Established in 2012, the Carnegie Medal honors adult titles in fiction and nonfiction with an award seal and a $5,000 cash prize. A seven-member committee of library professionals selects the winners from nominations by Booklist and the Reference and User Services Association.
The Carnegie Medal joins a host of awards for Stevenson’s account of his experiences representing death-row inmates. Among its many accolades, Just Mercy has also received the NAACP Image Award for Outstanding Literary Work in Nonfiction, and has been listed in the New York Times 100 Notable Books of 2014, Esquire’s 5 Most Important Books of 2014, and Time’s Top 10 Nonfiction Books of 2014. It has also been a finalist for the Los Angeles Book Prize and the Kirkus Prize.
In an interview for the ALA, Stevenson acknowledged an initial hesitation about taking time away from his legal work to write Just Mercy, though he ultimately welcomed what became a “cathartic” writing process.

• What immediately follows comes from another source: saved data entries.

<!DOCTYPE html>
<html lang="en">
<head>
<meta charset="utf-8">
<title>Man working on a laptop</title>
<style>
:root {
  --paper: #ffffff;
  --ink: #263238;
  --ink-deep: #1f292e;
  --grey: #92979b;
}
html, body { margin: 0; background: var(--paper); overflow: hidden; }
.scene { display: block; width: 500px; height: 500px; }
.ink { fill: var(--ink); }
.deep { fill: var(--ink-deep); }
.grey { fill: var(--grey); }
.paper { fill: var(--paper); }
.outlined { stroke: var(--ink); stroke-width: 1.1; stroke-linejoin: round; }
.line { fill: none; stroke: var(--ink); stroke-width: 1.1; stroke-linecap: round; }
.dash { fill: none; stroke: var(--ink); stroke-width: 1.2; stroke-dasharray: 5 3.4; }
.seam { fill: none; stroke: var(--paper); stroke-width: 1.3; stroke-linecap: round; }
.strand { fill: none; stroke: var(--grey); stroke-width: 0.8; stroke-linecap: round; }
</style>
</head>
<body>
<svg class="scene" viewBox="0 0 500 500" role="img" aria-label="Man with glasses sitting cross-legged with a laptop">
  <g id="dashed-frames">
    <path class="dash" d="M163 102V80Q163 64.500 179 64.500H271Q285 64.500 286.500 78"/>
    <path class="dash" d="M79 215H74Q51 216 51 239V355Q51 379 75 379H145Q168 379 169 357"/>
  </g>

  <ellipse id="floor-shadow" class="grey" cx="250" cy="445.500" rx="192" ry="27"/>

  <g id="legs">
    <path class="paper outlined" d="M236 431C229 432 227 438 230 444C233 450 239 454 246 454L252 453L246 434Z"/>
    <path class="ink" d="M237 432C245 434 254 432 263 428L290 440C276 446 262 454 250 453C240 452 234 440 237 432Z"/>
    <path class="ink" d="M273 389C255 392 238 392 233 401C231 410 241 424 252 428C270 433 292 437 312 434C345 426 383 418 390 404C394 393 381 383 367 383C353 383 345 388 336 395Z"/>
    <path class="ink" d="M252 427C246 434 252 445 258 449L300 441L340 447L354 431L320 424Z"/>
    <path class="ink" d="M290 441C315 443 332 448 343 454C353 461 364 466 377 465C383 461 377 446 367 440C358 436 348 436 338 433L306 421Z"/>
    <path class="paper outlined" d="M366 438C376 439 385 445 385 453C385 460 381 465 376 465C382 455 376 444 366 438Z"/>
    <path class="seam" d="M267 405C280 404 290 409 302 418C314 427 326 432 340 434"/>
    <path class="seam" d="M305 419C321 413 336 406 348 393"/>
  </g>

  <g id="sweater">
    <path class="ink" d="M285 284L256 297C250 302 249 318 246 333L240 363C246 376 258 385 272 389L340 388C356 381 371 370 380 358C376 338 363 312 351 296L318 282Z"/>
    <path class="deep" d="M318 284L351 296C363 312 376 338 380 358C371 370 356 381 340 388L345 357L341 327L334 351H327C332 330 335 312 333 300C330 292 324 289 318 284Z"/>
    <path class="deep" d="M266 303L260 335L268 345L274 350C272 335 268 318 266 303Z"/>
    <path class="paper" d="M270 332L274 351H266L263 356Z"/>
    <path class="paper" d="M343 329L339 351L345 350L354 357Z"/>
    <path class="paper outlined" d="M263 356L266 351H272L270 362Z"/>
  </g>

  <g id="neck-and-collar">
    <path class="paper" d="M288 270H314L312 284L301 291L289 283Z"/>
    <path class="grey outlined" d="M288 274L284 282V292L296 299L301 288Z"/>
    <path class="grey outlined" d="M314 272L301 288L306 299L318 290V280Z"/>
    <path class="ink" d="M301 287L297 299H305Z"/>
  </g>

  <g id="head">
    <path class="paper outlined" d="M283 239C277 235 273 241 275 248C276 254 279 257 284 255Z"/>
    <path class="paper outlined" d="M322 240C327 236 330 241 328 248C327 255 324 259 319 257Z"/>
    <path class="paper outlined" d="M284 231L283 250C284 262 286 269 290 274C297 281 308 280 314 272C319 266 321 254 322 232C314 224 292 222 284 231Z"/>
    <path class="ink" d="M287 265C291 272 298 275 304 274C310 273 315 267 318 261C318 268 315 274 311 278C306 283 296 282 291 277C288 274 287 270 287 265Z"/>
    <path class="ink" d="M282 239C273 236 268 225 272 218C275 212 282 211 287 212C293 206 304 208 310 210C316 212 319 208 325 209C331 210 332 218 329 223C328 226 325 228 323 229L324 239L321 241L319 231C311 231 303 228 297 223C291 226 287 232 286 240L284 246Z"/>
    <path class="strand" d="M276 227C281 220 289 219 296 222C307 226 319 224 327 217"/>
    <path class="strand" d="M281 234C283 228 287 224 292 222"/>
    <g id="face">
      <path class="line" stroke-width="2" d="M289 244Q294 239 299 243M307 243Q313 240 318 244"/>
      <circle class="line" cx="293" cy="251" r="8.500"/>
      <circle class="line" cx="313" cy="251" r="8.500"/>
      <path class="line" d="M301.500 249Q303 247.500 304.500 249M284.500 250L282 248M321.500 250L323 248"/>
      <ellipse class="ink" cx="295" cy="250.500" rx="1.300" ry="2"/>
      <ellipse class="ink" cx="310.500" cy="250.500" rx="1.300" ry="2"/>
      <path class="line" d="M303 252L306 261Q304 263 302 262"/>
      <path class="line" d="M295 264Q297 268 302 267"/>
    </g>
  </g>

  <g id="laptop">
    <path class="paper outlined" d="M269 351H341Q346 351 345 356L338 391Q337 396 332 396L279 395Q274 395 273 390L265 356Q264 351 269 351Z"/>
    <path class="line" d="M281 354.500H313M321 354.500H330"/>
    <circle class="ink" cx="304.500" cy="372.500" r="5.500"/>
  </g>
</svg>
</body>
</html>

“I’m hoping that people will learn more about some of these challenges that we’re facing in our country, about the plight of people who’ve been thrown away and discarded and condemned,” Stevenson said. “I’m also hoping that they’ll dig a little deeper into understanding what fear and anger have done to our criminal justice system.”
Posted June 29, 2015